20 January 2022
AJS v JMH  1 LNS 2017
In AJS v JMH, the appellant filed a judicial separation petition in the High Court against her husband. The appellant alleged that the husband had committed adultery with the respondent, a Muslim, in the present appeals. The present appeals concern primarily the interpretation of sections 3 and 58 of the Law Reform (Marriage and Divorce) Act 1976 (“LRA”). Section 3 provides that the LRA does not apply to Muslims while section 58 provides that damages may be claimed against the co-respondent (i.e. the alleged adulterer) in a divorce petition.
The questions of law raised before the Federal Court were as follows:
- whether section 3(3) of the LRA precludes a non-Muslim petitioner from citing a Muslim as a co-respondent on an allegation, inter alia, of adultery to a petition for judicial separation under section 64 of the LRA (“Question 1”); and
- whether a court, when interpreting section 3(3) of the LRA should have regard to the presumption that Parliament does not intend to legislate in violation of Articles 5(1) and 8(1) of the Federal Constitution (“Question 2”).

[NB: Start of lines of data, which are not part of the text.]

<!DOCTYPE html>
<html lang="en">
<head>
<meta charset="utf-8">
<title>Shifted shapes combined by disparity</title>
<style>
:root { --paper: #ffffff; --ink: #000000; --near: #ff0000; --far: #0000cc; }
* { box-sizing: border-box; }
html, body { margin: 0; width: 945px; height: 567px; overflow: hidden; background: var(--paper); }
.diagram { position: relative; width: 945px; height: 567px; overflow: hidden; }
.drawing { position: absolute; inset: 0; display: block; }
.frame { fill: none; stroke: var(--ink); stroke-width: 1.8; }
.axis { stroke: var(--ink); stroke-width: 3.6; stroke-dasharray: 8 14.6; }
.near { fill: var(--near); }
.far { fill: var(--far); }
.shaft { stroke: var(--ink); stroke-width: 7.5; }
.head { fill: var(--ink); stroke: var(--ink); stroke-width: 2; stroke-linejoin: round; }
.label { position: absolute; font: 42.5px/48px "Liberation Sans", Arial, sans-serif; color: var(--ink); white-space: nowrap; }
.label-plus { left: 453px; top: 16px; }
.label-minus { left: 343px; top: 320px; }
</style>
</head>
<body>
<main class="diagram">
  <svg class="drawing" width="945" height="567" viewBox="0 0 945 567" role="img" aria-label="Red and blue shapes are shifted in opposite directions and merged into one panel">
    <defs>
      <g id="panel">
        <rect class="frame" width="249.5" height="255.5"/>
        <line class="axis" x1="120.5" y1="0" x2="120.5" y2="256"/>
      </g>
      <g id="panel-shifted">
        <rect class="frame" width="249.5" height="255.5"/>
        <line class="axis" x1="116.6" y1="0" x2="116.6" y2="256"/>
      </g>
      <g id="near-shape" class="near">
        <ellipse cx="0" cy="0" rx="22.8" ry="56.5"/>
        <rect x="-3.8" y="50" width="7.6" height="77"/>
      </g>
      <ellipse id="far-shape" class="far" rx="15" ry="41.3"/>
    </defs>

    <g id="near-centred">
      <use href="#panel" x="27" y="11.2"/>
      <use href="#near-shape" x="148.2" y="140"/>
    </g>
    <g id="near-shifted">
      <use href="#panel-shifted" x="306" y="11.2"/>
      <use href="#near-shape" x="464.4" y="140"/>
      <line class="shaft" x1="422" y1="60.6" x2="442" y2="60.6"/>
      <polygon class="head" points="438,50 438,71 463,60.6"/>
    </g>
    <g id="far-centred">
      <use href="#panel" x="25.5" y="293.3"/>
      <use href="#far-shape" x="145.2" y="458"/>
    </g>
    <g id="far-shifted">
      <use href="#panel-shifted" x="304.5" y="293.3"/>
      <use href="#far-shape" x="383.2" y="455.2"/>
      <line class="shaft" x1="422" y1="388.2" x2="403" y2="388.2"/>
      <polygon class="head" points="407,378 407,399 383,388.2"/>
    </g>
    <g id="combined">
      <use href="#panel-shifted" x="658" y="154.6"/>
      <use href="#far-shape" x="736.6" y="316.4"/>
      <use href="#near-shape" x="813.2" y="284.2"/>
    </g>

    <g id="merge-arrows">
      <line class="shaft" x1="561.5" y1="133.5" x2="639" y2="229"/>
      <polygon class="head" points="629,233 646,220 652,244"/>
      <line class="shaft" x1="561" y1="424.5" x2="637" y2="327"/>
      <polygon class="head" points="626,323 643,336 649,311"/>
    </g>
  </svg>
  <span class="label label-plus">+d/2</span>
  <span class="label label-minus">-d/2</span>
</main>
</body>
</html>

The Federal Court held, among other things, as follows:
- In relation to Question 1, the Federal Court judges agree with the Court of Appeal in its literal interpretation of section 3(3) of the LRA.
- In the present case, there should be no unjust result or any practical loss of an effective remedy to the appellant if a reasonable maintenance order is granted against the party who caused the breakdown of the marriage.
- If section 3(3) denies the appellant from obtaining remedy against the respondent, that denial is in accordance with the Federal Constitution. The judges held that they do not see anything unjust or harsh about giving effect to section 3(3) of the LRA. In the premises, the judges find no reason to answer Question 2.